Apportionment is the practice of deducting a percentage of permanent disability attributable to causes outside the job. Doctors may legally reduce disability compensation to women for such factors as degenerative changes, pregnancy, osteoporosis and osteopenia- even if these conditions were asymptomatic before the work injury.
Example: A 73-year-old woman suffered a spinal fracture and 40% of her permanent disability compensation was reduced because she was diagnosed with osteoporosis. Although the court did not allow the doctor to apportion to “age,” the doctor was allowed to apportion to the preexisting osteoporosis condition even though it was not previously labor-disabling and such apportionment would disproportionately impact women.
Stress and Psychological Disorders More women than men report feeling stressed out at work, undervalued by their employer and underpaid.10 Stress can affect a woman's physical and mental health leading to:
• poor appetite
• high blood pressure
• low self-esteem
• increased susceptibility to infection
SB 863 eliminates compensation for psychological consequences of work-related orthopedic injuries, except in limited circumstances. Unfortunately, some women experience psychological disorders after sustaining an orthopedic injury. For example, mothers with back injuries cannot lift their own young children, women face the reality that they can no longer do the job they love because of a work injury, and women become addicted to pain medication. The consequences of a work injury- pain, limitation in activities of daily living, dire financial situations- can be devastating to an injured worker. Under SB 863, these women may not be compensated for the psychological symptoms and permanent disability they have to live with after a work injury.

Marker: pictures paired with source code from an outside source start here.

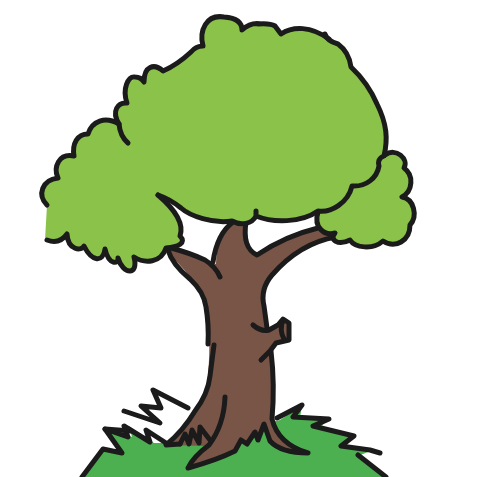
<!DOCTYPE html>
<html lang="en">
<head>
<meta charset="utf-8">
<title>Tree on a hill</title>
<style>
:root { --paper: #ffffff; --leaf: #8bc34a; --bark: #795548; --grass: #4caf50; --ink: #1b1b1b; }
html, body { margin: 0; background: var(--paper); overflow: hidden; }
svg { display: block; width: 477px; height: 477px; }
.leaf { fill: var(--leaf); }
.bark { fill: var(--bark); }
.grass { fill: var(--grass); }
.gap { fill: var(--paper); }
.ink { fill: none; stroke: var(--ink); stroke-width: 5; stroke-linecap: round; stroke-linejoin: round; }
</style>
</head>
<body>
<svg viewBox="0 0 477 477" role="img" aria-label="Cartoon tree with a round green crown on a grassy hill">
  <g id="hill">
    <path class="grass" d="M82 477L103 449L121 453L106 428L132 437L129 426L154 443L188 443L280 420L302 405L300 418L328 419L320 428L354 436L342 446L368 452L358 456L388 477Z"/>
    <path class="gap" d="M130 426L149 427L146 430L166 445L190 412L153 390L161 408L141 407L160 423L125 411Z"/>
    <path class="ink" d="M82 477L103 449L122 453L105 429L128 437L124 426L150 442L146 430L166 443"/>
    <path class="ink" d="M105 429L131 431M124 411L160 423L141 406L161 408L153 390L188 408"/>
    <path class="ink" d="M277 418L302 405L293 417L329 419L313 426L354 436L341 446L370 450L380 453M358 455L386 477"/>
  </g>

  <g id="trunk">
    <path class="bark" d="M167 248Q190 250 216 264Q216 239 232 220L246 222Q242 248 257 254Q285 238 318 226L336 238Q295 245 265 287Q261 305 268 331L278 325L283 319L289 323L288 340L276 343L270 352Q274 385 272 420Q280 446 308 453Q285 452 270 443L264 424L258 440L255 432L247 444L240 441L235 451L188 468L207 446L166 445Q206 408 208 375Q212 330 204 298Q195 279 167 252Z"/>
    <path class="ink" d="M168 250Q172 264 190 279Q204 292 206 307Q209 325 208 344M214 345L210 376Q208 394 195 411Q183 431 166 445L180 444"/>
    <path class="ink" d="M171 248Q190 253 205 260Q216 267 220 277M213 262Q217 234 233 222M246 222Q242 248 257 255Q285 236 318 228M336 237Q300 243 272 275Q260 289 264 306L267 328"/>
    <path class="ink" d="M253 325Q261 332 269 330L278 325L283 319L289 323L289 340L276 343L270 351L261 360M283 320Q279 330 284 339"/>
    <path class="ink" d="M271 351Q275 385 272 419Q278 444 308 453Q281 453 270 441L264 424L258 440L255 432L247 444L241 440L235 451Q217 460 188 468Q193 457 209 445Q224 425 225 397"/>
    <path class="ink" d="M180 444L185 434L189 444L192 430L199 443L200 427L210 440"/>
  </g>

  <g id="crown">
    <path class="leaf" d="M385 155C396 147 409 159 404 168C414 175 413 191 402 197C414 199 418 216 410 225C410 241 395 249 383 241C373 250 355 248 350 240C338 246 329 240 334 234C325 236 313 228 318 212L350 180Z"/>
    <path class="leaf" d="M118 122C105 116 92 121 88 134C77 134 72 144 72 155C59 155 53 167 57 177C42 180 37 195 47 205L45 240Q59 245 66 234C68 251 82 251 84 246C92 262 103 263 105 249C109 266 119 264 118 260C123 275 139 276 134 257C145 264 161 263 166 248C178 247 187 243 180 236Q186 219 158 195L190 150Z"/>
    <path class="leaf" d="M128 143L118 122C112 109 119 102 127 103C122 89 128 76 145 79C146 65 155 65 163 71Q177 65 191 52Q196 46 203 46C199 31 206 14 224 17C238 18 242 24 242 30Q251 22 275 25L281 34C293 26 314 25 329 39C342 44 349 53 351 67C378 94 392 126 384 156C381 173 375 186 352 186C348 203 331 213 318 211C301 223 273 223 256 216C252 224 241 226 232 221C213 224 190 216 181 208L158 195Z"/>
    <path class="ink" d="M128 143Q120 136 119 124C111 111 118 102 127 103C122 89 128 76 135 77Q141 77 144 82C144 66 154 63 163 71Q177 65 191 52Q196 46 203 46C199 31 206 14 224 17C238 18 242 24 242 30Q251 22 261 24M258 24Q270 23 275 26L281 34C293 26 311 26 329 39"/>
    <path class="ink" d="M325 34Q327 41 338 44Q349 52 351 67Q368 83 377 104C387 124 388 139 384 156C378 158 378 163 379 166C377 178 366 187 352 186C348 203 331 213 318 211C301 223 273 223 256 216L256 211M256 216C252 224 241 226 232 221C213 224 190 216 181 208Q170 199 158 195"/>
    <path class="ink" d="M119 124C105 116 92 121 88 134C77 134 72 144 74 156C59 153 53 167 58 178C42 180 37 195 47 205M47 240Q59 245 67 234C68 251 82 251 84 246C92 262 103 263 105 249C109 266 119 264 118 258C123 275 139 276 134 257C145 264 161 263 166 248C178 247 187 243 180 236Q186 219 158 195"/>
    <path class="ink" d="M385 155C396 147 409 159 404 168C414 175 413 191 402 197C414 199 418 216 410 225C410 241 395 249 383 241C373 250 355 248 350 240C338 246 329 240 335 233C325 236 313 228 318 212"/>
  </g>
</svg>
</body>
</html>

1 Neuhauser, Frank et al. “Working Safer or Just Working Longer? The Impact of an Aging Workforce on Occupational Injury and Illness Costs.” CHSWC Report (February 2011) 16.
2 Kominski, Gerald et al. “Access to Medical Treatment in the California Workers’ Compensation System.” UCLA Health Policy Research Report (December 2006) 23.
3 Data from Michael Bernick’s “The Latest Data on Women and Men in the California Workforce,” Fox & Hounds (Jan. 11, 2012).
4 Leigh, J. Paul et al. “Characteristics of Persons and Jobs with Needlestick Injuries in a National Data Set.” American Journal of Infection Control. Aug 2008 http://www.cdc.gov/niosh/topics/women/bloodborne.html.
5 Goldenhar, Linda et al. “Tradeswomen’s Perspectives on Occupational Health and Safety: A Qualitative Investigation.” American Journal of Industrial Medicine. May 1996 http://www.cdc.gov/niosh/topics/women/construction.html.
6 Goldenhar, Linda et al. “Women Working in Construction: Risks and Rewards.” Safe Workplace. August-September 2000 http://www.cdc.gov/niosh/topics/women/construction.html.
7 US Centers for Disease Control and Prevention. http://www.cdc.gov/niosh/topics/women/
8 US Government Accountability Office. “Women in Management.” (9/28/10) http://www.gao.gov/new.items/d101064t.pdf
9 National Institute of Neurological Disorders and Stroke. http://www.ninds.nih.gov/disorders/carpal_tunnel/detail_carpal_tunnel.htm
10 American Psychological Association http://www.apa.org/news/press/releases/2013/03/employee-needs.aspx